EXERCISE GOAL: Give back each line of the listing below that contains the string "committed".

EXERCISE INPUT:

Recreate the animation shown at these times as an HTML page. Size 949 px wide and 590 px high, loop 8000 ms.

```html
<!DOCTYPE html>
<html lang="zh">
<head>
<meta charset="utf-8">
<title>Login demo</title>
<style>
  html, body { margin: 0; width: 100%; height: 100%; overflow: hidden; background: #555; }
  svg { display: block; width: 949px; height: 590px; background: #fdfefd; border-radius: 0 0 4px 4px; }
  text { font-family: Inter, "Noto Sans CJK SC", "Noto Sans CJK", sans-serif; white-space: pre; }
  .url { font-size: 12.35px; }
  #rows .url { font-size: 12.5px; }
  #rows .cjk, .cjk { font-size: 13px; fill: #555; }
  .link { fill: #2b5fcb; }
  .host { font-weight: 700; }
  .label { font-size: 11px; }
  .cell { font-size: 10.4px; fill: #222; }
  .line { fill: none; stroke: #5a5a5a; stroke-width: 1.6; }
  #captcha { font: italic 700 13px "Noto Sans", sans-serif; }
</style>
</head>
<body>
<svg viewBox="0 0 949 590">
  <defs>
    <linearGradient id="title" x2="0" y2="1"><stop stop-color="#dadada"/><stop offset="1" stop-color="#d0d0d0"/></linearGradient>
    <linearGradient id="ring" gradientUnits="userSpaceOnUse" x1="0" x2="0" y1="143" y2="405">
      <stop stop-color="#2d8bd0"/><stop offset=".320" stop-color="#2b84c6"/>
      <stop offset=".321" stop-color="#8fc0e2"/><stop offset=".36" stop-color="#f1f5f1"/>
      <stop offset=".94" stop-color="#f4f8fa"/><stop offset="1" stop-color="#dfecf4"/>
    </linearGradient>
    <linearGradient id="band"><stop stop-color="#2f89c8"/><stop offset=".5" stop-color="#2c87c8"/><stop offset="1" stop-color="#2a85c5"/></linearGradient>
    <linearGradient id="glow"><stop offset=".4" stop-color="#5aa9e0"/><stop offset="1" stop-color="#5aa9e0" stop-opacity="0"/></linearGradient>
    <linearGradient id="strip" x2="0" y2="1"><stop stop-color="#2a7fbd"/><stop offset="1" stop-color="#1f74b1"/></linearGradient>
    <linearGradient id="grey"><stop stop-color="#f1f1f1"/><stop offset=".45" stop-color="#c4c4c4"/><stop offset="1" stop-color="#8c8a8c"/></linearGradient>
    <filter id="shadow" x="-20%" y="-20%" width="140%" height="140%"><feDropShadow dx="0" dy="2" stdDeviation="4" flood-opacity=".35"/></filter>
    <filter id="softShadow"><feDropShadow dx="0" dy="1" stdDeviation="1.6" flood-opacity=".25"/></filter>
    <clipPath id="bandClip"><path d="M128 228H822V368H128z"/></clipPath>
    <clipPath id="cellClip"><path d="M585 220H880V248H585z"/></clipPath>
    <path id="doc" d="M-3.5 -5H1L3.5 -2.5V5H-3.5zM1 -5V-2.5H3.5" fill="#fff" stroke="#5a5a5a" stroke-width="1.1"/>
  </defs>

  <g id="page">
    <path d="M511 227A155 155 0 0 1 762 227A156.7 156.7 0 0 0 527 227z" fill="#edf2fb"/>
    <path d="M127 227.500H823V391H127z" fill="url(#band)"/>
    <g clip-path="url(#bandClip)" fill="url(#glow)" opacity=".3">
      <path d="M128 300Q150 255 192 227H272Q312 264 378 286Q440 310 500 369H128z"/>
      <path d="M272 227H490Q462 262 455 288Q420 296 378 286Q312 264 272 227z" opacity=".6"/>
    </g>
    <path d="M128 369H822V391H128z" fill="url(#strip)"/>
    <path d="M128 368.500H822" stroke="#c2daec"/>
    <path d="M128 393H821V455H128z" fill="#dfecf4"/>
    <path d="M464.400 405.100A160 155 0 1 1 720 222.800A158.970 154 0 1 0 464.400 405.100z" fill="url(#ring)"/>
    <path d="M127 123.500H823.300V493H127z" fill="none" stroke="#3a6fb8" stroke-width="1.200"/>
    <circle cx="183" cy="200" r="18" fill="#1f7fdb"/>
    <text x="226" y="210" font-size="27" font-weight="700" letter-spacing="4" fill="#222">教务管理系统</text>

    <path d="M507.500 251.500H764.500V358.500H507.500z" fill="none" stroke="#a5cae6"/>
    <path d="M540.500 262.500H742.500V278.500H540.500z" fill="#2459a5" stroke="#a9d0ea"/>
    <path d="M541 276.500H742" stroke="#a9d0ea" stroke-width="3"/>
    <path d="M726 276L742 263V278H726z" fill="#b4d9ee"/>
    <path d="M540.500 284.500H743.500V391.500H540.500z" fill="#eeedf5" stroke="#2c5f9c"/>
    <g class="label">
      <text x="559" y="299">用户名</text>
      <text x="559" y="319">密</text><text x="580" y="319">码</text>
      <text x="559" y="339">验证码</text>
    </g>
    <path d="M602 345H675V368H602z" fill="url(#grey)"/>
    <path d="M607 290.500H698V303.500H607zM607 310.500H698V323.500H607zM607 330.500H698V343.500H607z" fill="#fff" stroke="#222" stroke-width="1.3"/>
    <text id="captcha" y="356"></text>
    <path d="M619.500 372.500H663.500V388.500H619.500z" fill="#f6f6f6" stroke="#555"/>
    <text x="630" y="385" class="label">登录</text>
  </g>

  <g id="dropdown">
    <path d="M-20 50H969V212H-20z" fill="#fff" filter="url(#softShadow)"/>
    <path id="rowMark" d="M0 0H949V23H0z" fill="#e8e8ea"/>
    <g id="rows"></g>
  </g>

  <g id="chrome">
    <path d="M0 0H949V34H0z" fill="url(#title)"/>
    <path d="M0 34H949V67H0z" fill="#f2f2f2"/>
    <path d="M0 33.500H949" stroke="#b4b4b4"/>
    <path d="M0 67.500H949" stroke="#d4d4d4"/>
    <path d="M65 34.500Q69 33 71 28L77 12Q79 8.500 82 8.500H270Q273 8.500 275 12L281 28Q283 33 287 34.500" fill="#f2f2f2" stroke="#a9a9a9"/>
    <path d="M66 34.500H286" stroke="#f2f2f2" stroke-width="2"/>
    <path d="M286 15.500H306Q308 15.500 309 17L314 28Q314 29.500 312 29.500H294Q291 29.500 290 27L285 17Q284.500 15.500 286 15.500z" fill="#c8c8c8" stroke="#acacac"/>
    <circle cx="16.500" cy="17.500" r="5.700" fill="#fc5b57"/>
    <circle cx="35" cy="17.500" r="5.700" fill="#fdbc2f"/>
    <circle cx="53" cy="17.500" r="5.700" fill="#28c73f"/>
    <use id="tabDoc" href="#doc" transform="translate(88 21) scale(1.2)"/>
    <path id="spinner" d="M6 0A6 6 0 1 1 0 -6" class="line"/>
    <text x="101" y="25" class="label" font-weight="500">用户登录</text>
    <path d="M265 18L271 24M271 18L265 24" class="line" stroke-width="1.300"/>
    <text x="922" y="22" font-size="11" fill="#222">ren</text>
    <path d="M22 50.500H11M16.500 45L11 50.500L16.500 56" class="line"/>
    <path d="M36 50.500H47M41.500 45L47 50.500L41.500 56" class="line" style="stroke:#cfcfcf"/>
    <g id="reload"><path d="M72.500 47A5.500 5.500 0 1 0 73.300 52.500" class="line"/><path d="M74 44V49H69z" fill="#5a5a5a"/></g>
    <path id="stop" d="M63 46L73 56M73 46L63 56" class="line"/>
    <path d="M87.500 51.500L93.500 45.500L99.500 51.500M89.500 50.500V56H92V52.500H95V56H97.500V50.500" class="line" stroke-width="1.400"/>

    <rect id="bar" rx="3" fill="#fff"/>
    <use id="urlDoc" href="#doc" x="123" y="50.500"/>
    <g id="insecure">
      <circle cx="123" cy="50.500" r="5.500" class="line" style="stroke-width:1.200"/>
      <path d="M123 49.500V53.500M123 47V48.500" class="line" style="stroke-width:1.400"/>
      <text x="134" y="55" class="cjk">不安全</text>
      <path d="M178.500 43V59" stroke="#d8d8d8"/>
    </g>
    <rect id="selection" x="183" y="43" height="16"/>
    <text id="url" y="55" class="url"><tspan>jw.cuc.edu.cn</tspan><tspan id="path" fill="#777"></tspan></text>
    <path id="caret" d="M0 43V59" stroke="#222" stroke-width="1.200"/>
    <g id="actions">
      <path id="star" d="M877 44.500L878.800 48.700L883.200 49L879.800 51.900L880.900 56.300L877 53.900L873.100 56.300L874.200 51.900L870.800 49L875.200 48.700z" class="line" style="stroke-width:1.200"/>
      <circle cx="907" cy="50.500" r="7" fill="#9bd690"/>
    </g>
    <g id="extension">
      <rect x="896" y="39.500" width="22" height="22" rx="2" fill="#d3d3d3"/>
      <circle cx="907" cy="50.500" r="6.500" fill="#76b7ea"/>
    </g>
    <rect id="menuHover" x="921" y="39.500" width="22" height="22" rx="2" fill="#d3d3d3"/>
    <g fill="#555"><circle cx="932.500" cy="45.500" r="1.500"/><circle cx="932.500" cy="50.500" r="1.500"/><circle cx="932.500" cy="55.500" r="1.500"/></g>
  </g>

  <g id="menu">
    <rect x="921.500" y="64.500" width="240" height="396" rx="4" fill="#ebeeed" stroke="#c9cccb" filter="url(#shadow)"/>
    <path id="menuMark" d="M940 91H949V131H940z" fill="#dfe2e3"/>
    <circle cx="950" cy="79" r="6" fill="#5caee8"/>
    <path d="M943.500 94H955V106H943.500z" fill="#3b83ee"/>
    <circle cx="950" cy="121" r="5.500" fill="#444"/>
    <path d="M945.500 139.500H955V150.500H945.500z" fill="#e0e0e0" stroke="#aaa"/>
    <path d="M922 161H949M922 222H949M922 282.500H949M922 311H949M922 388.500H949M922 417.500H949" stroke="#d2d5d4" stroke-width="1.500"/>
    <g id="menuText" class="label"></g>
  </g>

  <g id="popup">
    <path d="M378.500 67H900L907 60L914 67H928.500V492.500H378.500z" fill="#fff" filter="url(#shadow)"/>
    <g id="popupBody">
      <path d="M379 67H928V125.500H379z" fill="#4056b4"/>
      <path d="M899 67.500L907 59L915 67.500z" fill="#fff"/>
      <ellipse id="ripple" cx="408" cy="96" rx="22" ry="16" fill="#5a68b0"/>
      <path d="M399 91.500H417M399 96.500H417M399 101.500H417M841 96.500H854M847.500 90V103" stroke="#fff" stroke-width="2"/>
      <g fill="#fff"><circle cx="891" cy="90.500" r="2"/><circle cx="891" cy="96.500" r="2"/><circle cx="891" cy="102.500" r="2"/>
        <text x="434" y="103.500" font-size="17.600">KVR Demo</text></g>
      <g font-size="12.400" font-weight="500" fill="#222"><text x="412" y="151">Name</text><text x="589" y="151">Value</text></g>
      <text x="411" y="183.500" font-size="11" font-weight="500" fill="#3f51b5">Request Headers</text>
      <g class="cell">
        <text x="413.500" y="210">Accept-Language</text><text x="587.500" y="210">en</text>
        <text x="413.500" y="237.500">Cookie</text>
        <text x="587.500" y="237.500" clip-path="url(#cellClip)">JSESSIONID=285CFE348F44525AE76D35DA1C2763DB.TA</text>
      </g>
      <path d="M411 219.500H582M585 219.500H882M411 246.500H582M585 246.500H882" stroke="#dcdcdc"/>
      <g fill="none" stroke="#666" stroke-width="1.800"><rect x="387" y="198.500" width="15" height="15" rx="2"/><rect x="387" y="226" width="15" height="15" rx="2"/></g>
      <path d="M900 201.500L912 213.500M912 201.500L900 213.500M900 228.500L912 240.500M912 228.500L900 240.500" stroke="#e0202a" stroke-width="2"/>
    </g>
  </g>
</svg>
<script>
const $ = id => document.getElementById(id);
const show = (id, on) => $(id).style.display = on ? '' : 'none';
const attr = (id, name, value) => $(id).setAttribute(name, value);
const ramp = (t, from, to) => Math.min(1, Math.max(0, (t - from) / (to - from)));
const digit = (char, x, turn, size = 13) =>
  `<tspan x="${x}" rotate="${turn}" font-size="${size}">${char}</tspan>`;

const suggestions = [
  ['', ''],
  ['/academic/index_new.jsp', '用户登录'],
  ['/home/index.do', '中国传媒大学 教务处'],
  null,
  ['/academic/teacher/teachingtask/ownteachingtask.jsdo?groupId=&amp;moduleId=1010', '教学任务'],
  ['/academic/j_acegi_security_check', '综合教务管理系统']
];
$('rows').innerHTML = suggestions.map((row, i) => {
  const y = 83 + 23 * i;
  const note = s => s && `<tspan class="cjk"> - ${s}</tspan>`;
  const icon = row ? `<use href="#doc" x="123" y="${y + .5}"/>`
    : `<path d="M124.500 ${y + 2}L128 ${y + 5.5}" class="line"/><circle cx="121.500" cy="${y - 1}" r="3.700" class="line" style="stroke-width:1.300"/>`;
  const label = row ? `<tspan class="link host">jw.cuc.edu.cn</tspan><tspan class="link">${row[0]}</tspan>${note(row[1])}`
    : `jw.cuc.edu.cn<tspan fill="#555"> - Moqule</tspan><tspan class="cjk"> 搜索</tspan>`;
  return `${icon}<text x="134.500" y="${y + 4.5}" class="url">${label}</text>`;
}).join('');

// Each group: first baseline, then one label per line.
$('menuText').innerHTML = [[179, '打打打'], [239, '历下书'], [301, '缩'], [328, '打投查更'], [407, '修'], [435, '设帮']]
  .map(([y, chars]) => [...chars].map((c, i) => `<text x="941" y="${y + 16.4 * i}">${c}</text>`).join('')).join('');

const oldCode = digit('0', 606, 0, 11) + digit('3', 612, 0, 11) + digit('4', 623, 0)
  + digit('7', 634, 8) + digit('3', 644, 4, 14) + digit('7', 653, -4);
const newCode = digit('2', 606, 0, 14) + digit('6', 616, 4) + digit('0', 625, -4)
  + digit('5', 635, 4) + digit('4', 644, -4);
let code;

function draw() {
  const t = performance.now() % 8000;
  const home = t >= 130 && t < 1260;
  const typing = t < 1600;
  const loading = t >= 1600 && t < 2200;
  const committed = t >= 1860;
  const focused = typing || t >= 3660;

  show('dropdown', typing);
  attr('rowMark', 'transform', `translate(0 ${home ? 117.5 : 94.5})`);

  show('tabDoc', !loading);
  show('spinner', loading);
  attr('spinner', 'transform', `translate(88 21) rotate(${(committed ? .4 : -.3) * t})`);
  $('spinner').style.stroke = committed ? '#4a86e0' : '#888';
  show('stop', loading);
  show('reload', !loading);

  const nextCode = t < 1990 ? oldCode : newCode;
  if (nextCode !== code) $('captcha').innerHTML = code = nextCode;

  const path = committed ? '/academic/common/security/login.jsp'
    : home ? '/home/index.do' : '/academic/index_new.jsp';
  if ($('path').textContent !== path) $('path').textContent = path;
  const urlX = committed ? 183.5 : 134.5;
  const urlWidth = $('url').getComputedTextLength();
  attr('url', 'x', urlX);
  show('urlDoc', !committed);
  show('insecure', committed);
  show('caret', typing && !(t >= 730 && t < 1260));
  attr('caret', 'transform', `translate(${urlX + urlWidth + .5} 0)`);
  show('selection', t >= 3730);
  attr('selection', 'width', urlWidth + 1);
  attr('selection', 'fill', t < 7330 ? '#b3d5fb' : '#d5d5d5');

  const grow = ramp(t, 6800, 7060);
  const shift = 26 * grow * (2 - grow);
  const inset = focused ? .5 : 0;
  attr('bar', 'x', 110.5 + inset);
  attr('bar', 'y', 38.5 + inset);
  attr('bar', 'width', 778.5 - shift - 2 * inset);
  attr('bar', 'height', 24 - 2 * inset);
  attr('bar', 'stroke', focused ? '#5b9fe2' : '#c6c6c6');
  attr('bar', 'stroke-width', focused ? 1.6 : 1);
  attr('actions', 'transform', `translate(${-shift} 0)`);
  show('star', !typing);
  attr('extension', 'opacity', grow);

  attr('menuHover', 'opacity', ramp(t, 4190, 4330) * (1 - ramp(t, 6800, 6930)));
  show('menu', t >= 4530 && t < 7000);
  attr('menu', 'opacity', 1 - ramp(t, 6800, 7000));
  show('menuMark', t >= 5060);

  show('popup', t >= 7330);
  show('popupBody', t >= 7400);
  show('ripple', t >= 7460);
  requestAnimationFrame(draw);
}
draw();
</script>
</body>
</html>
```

TASK SOLUTION:
  const committed = t >= 1860;
  attr('spinner', 'transform', `translate(88 21) rotate(${(committed ? .4 : -.3) * t})`);
  $('spinner').style.stroke = committed ? '#4a86e0' : '#888';
  const path = committed ? '/academic/common/security/login.jsp'
  const urlX = committed ? 183.5 : 134.5;
  show('urlDoc', !committed);
  show('insecure', committed);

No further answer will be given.